# WORK INSTRUCTION:
Find out how many lines of the material contain the string "pale" and give only that figure.

# EXTRACTED DATA:

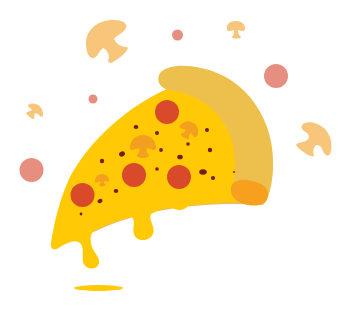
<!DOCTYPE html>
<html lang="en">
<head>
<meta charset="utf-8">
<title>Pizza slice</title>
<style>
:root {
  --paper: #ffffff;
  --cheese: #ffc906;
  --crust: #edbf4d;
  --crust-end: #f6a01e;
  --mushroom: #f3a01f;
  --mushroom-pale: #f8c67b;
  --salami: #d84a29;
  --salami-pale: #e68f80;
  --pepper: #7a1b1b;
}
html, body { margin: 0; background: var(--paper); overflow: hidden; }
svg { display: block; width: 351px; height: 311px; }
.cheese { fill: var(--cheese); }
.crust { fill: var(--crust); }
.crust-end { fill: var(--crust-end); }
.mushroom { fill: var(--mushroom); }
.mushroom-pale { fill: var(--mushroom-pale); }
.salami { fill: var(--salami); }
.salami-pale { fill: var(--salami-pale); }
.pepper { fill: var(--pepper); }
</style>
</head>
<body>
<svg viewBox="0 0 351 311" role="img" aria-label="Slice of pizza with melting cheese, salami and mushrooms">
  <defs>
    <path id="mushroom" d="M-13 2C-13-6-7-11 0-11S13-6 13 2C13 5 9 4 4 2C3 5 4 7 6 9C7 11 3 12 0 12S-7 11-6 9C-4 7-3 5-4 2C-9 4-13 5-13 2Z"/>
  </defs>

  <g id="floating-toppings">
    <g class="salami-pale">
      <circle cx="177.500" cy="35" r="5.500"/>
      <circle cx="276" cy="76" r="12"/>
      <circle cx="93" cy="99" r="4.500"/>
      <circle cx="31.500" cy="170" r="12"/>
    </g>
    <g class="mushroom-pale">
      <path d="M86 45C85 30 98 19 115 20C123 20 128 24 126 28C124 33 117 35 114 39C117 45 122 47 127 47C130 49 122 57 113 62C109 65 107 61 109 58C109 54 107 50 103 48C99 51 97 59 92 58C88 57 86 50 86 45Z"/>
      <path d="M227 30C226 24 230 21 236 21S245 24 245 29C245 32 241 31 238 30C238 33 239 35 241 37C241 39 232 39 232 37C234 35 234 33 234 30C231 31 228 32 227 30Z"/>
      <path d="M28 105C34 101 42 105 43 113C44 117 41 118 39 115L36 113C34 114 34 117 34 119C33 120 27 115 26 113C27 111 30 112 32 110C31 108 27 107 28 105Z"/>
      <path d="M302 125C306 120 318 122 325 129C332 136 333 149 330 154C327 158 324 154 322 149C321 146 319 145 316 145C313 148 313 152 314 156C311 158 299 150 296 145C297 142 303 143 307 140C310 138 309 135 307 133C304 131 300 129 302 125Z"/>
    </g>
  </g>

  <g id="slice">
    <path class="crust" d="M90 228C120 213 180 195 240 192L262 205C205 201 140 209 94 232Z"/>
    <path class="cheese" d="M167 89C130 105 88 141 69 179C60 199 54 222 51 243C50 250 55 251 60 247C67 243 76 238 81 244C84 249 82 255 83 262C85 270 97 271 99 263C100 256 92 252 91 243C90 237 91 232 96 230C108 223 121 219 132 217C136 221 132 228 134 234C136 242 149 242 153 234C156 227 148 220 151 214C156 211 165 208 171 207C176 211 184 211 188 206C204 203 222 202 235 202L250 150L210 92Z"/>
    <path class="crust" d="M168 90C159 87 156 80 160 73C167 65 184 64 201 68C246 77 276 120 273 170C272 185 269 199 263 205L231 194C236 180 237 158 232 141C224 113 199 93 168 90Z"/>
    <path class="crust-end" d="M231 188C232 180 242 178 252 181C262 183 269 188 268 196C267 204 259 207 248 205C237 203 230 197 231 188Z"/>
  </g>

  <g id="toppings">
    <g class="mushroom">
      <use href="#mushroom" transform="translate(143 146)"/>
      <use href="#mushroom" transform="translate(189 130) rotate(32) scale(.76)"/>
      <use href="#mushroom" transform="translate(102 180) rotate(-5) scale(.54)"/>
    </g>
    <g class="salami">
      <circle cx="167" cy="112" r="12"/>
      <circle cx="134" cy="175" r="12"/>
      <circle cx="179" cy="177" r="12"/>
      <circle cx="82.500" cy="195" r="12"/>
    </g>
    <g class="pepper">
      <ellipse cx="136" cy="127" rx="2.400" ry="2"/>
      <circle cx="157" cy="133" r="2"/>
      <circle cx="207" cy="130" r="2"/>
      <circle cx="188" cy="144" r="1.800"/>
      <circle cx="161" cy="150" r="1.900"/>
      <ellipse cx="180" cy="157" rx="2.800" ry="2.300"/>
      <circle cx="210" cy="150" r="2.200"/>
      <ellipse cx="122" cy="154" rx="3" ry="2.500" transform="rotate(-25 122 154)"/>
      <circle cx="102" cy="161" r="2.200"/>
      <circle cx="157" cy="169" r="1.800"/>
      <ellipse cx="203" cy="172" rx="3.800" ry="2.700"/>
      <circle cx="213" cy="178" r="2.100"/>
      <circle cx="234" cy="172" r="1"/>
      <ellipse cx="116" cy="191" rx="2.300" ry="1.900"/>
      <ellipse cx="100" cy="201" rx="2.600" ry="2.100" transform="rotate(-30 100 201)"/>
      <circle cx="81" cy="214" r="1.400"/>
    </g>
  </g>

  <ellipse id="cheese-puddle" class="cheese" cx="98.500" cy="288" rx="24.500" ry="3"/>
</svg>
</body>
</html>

# RESPONSE BOX:
6